Should children use eReaders? Maura Roan McKeegan argues they especially need physical books. “Nineteenth-century British educator Charlotte Mason described the ability to focus (in a healthy brain) as a habit of the mind—one that can be gained or lost according to how the mind is trained. For this eighth grader, reading on a Kindle was undoing her habit of concentration. Her mind was losing the ability to be fully present to her books, and she did not like how it felt.” (Don’t forget, you can subscribe to the digital edition of Dappled Things!)
The Roman Pontiff, recognizing the abysmal quality of modern homiletics, has pontificated that priests should keep their sermons brief. No word yet on whether or not he will rule on the proper length of a short story.
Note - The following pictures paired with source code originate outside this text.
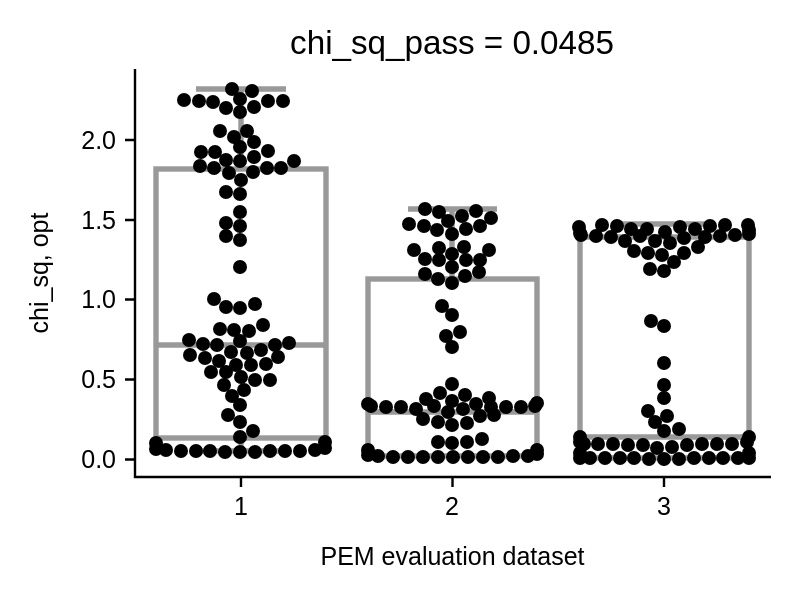
<!DOCTYPE html>
<html lang="en">
<head>
<meta charset="utf-8">
<title>chi_sq_pass = 0.0485</title>
<style>
:root { --paper: #fff; --ink: #000; --box: #999; }
* { box-sizing: border-box; }
body { margin: 0; background: var(--paper); }
.chart { display: block; width: 800px; height: 600px; overflow: hidden; font-family: "Liberation Sans", Arial, sans-serif; font-size: 25px; fill: var(--ink); }
.title { font-size: 33.2px; }
.middle { text-anchor: middle; }
.end { text-anchor: end; }
.axes { fill: none; stroke: var(--ink); stroke-width: 2.4; }
.boxes { fill: none; stroke: var(--box); stroke-width: 5.4; }
.points circle { r: 7px; }
</style>
</head>
<body>
<svg class="chart" viewBox="0 0 800 600" role="img" aria-label="Box plots with individual points for three PEM evaluation datasets">
  <text class="title middle" x="452" y="54">chi_sq_pass = 0.0485</text>

  <g class="boxes">
    <g id="box-1"><rect x="156" y="169" width="170" height="269"/><path d="M156 345H326M241 169V89M196 89H286M241 438V451M196 451H286"/></g>
    <g id="box-2"><rect x="368" y="279" width="169" height="177"/><path d="M368 412H537M452 279V209M408 209H497"/></g>
    <g id="box-3"><rect x="580" y="237" width="169" height="221"/><path d="M580 437H749M664 237V224M620 224H708"/></g>
  </g>

  <g class="axes">
    <path d="M135 69V477H771"/>
    <path d="M125 140H135M125 220H135M125 299.5H135M125 379.5H135M125 459.5H135"/>
    <path d="M241 477V487M452.5 477V487M664 477V487"/>
  </g>

  <g class="end">
    <text x="116" y="149">2.0</text>
    <text x="116" y="229">1.5</text>
    <text x="116" y="308">1.0</text>
    <text x="116" y="388">0.5</text>
    <text x="116" y="468">0.0</text>
  </g>
  <g class="middle">
    <text x="241" y="515">1</text>
    <text x="452" y="515">2</text>
    <text x="664" y="515">3</text>
    <text x="452.5" y="565">PEM evaluation dataset</text>
    <text transform="translate(48 273) rotate(-90)">chi_sq, opt</text>
  </g>

  <g class="points" id="points-1">
    <circle cx="232" cy="89"/><circle cx="252" cy="91"/><circle cx="240" cy="99"/>
    <circle cx="184" cy="100"/><circle cx="199" cy="101"/><circle cx="213" cy="102"/><circle cx="268" cy="101"/><circle cx="283" cy="101"/>
    <circle cx="226" cy="108"/><circle cx="254" cy="107"/><circle cx="240" cy="112"/>
    <circle cx="220" cy="131"/><circle cx="247" cy="131"/><circle cx="234" cy="137"/><circle cx="254" cy="142"/><circle cx="240" cy="147"/>
    <circle cx="201" cy="152"/><circle cx="215" cy="152"/><circle cx="268" cy="151"/><circle cx="254" cy="157"/><circle cx="226" cy="160"/><circle cx="240" cy="161"/><circle cx="294" cy="161"/>
    <circle cx="200" cy="166"/><circle cx="214" cy="168"/><circle cx="267" cy="168"/><circle cx="281" cy="168"/><circle cx="229" cy="173"/><circle cx="253" cy="172"/><circle cx="241" cy="180"/>
    <circle cx="226" cy="192"/><circle cx="240" cy="194"/><circle cx="240" cy="212"/><circle cx="226" cy="223"/><circle cx="240" cy="226"/><circle cx="226" cy="236"/><circle cx="240" cy="240"/><circle cx="240" cy="267"/>
    <circle cx="214" cy="299"/><circle cx="226" cy="307"/><circle cx="240" cy="308"/><circle cx="255" cy="304"/>
    <circle cx="220" cy="329"/><circle cx="234" cy="330"/><circle cx="249" cy="331"/><circle cx="263" cy="325"/>
    <circle cx="189" cy="340"/><circle cx="203" cy="344"/><circle cx="217" cy="345"/><circle cx="240" cy="341"/><circle cx="275" cy="345"/><circle cx="289" cy="343"/>
    <circle cx="231" cy="352"/><circle cx="247" cy="353"/><circle cx="261" cy="350"/><circle cx="190" cy="355"/><circle cx="205" cy="358"/><circle cx="219" cy="361"/><circle cx="278" cy="357"/><circle cx="236" cy="365"/><circle cx="251" cy="365"/><circle cx="266" cy="364"/>
    <circle cx="211" cy="372"/><circle cx="226" cy="372"/><circle cx="241" cy="377"/><circle cx="255" cy="380"/><circle cx="270" cy="380"/><circle cx="224" cy="385"/><circle cx="244" cy="390"/><circle cx="232" cy="396"/><circle cx="240" cy="405"/><circle cx="228" cy="415"/><circle cx="240" cy="422"/><circle cx="253" cy="431"/><circle cx="240" cy="437"/>
    <circle cx="156" cy="443"/><circle cx="156" cy="449"/><circle cx="166" cy="450"/><circle cx="181" cy="451"/><circle cx="196" cy="451"/><circle cx="210" cy="451"/><circle cx="225" cy="452"/><circle cx="240" cy="452"/><circle cx="255" cy="452"/><circle cx="270" cy="451"/><circle cx="285" cy="451"/><circle cx="300" cy="451"/><circle cx="315" cy="450"/><circle cx="325" cy="448"/><circle cx="325" cy="442"/>
  </g>

  <g class="points" id="points-2">
    <circle cx="425" cy="209"/><circle cx="439" cy="212"/><circle cx="476" cy="211"/><circle cx="462" cy="216"/><circle cx="491" cy="218"/><circle cx="448" cy="221"/>
    <circle cx="409" cy="224"/><circle cx="424" cy="226"/><circle cx="437" cy="230"/><circle cx="466" cy="229"/><circle cx="480" cy="226"/><circle cx="452" cy="234"/>
    <circle cx="414" cy="250"/><circle cx="439" cy="248"/><circle cx="464" cy="247"/><circle cx="489" cy="250"/><circle cx="452" cy="254"/><circle cx="425" cy="259"/><circle cx="439" cy="260"/><circle cx="466" cy="260"/><circle cx="480" cy="260"/><circle cx="452" cy="267"/>
    <circle cx="425" cy="274"/><circle cx="438" cy="279"/><circle cx="452" cy="283"/><circle cx="465" cy="276"/><circle cx="479" cy="272"/>
    <circle cx="442" cy="306"/><circle cx="452" cy="315"/><circle cx="446" cy="336"/><circle cx="460" cy="332"/><circle cx="452" cy="347"/><circle cx="452" cy="384"/>
    <circle cx="440" cy="393"/><circle cx="465" cy="395"/><circle cx="426" cy="399"/><circle cx="452" cy="401"/><circle cx="489" cy="398"/><circle cx="476" cy="404"/>
    <circle cx="368" cy="404"/><circle cx="371" cy="406"/><circle cx="386" cy="407"/><circle cx="401" cy="407"/><circle cx="416" cy="409"/><circle cx="434" cy="406"/><circle cx="463" cy="409"/><circle cx="448" cy="412"/><circle cx="491" cy="407"/><circle cx="506" cy="407"/><circle cx="521" cy="407"/><circle cx="535" cy="406"/><circle cx="537" cy="403"/>
    <circle cx="423" cy="419"/><circle cx="438" cy="422"/><circle cx="480" cy="416"/><circle cx="494" cy="415"/><circle cx="452" cy="425"/><circle cx="467" cy="423"/>
    <circle cx="438" cy="442"/><circle cx="452" cy="443"/><circle cx="467" cy="442"/><circle cx="482" cy="439"/>
    <circle cx="368" cy="450"/><circle cx="368" cy="455"/><circle cx="378" cy="456"/><circle cx="393" cy="457"/><circle cx="408" cy="457"/><circle cx="423" cy="457"/><circle cx="438" cy="457"/><circle cx="453" cy="457"/><circle cx="468" cy="457"/><circle cx="483" cy="457"/><circle cx="498" cy="457"/><circle cx="513" cy="456"/><circle cx="528" cy="456"/><circle cx="537" cy="454"/><circle cx="537" cy="450"/>
  </g>

  <g class="points" id="points-3">
    <circle cx="579" cy="227"/><circle cx="580" cy="233"/><circle cx="602" cy="225"/><circle cx="617" cy="226"/><circle cx="631" cy="229"/><circle cx="647" cy="229"/><circle cx="665" cy="232"/><circle cx="680" cy="227"/><circle cx="695" cy="229"/><circle cx="710" cy="226"/><circle cx="725" cy="225"/><circle cx="748" cy="225"/><circle cx="749" cy="230"/>
    <circle cx="581" cy="235"/><circle cx="596" cy="236"/><circle cx="611" cy="237"/><circle cx="640" cy="236"/><circle cx="625" cy="241"/><circle cx="655" cy="241"/><circle cx="684" cy="238"/><circle cx="705" cy="237"/><circle cx="720" cy="236"/><circle cx="735" cy="235"/><circle cx="749" cy="234"/>
    <circle cx="670" cy="243"/><circle cx="698" cy="247"/><circle cx="634" cy="251"/><circle cx="648" cy="253"/><circle cx="662" cy="255"/><circle cx="684" cy="253"/><circle cx="674" cy="262"/><circle cx="650" cy="269"/><circle cx="664" cy="271"/>
    <circle cx="651" cy="321"/><circle cx="664" cy="326"/><circle cx="664" cy="363"/><circle cx="664" cy="385"/><circle cx="664" cy="398"/><circle cx="648" cy="411"/><circle cx="667" cy="416"/><circle cx="655" cy="422"/><circle cx="664" cy="431"/><circle cx="679" cy="429"/>
    <circle cx="580" cy="437"/><circle cx="580" cy="442"/><circle cx="584" cy="444"/><circle cx="598" cy="444"/><circle cx="613" cy="444"/><circle cx="628" cy="445"/><circle cx="643" cy="445"/><circle cx="657" cy="448"/><circle cx="672" cy="447"/><circle cx="687" cy="445"/><circle cx="702" cy="444"/><circle cx="717" cy="444"/><circle cx="732" cy="444"/><circle cx="747" cy="442"/><circle cx="749" cy="437"/>
    <circle cx="580" cy="453"/><circle cx="580" cy="458"/><circle cx="590" cy="458"/><circle cx="605" cy="458"/><circle cx="620" cy="458"/><circle cx="634" cy="458"/><circle cx="649" cy="459"/><circle cx="664" cy="459"/><circle cx="679" cy="459"/><circle cx="694" cy="458"/><circle cx="709" cy="458"/><circle cx="723" cy="458"/><circle cx="738" cy="458"/><circle cx="749" cy="458"/><circle cx="749" cy="453"/>
  </g>
</svg>
</body>
</html>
Is there a conflict between reason and revelation? Leo Strauss said yes; Paul DeHart strongly disagrees. “I think that Strauss is badly wrong on this front, due to deep flaws in his conception of philosophy, which, I maintain, is fundamentally incoherent. Because of this incoherence, Strauss fails to show any fundamental tension between reason and revelation. Ultimately, Strauss valorizes opinion over knowledge, leaving us trapped in an epistemic cave from which we can never escape.”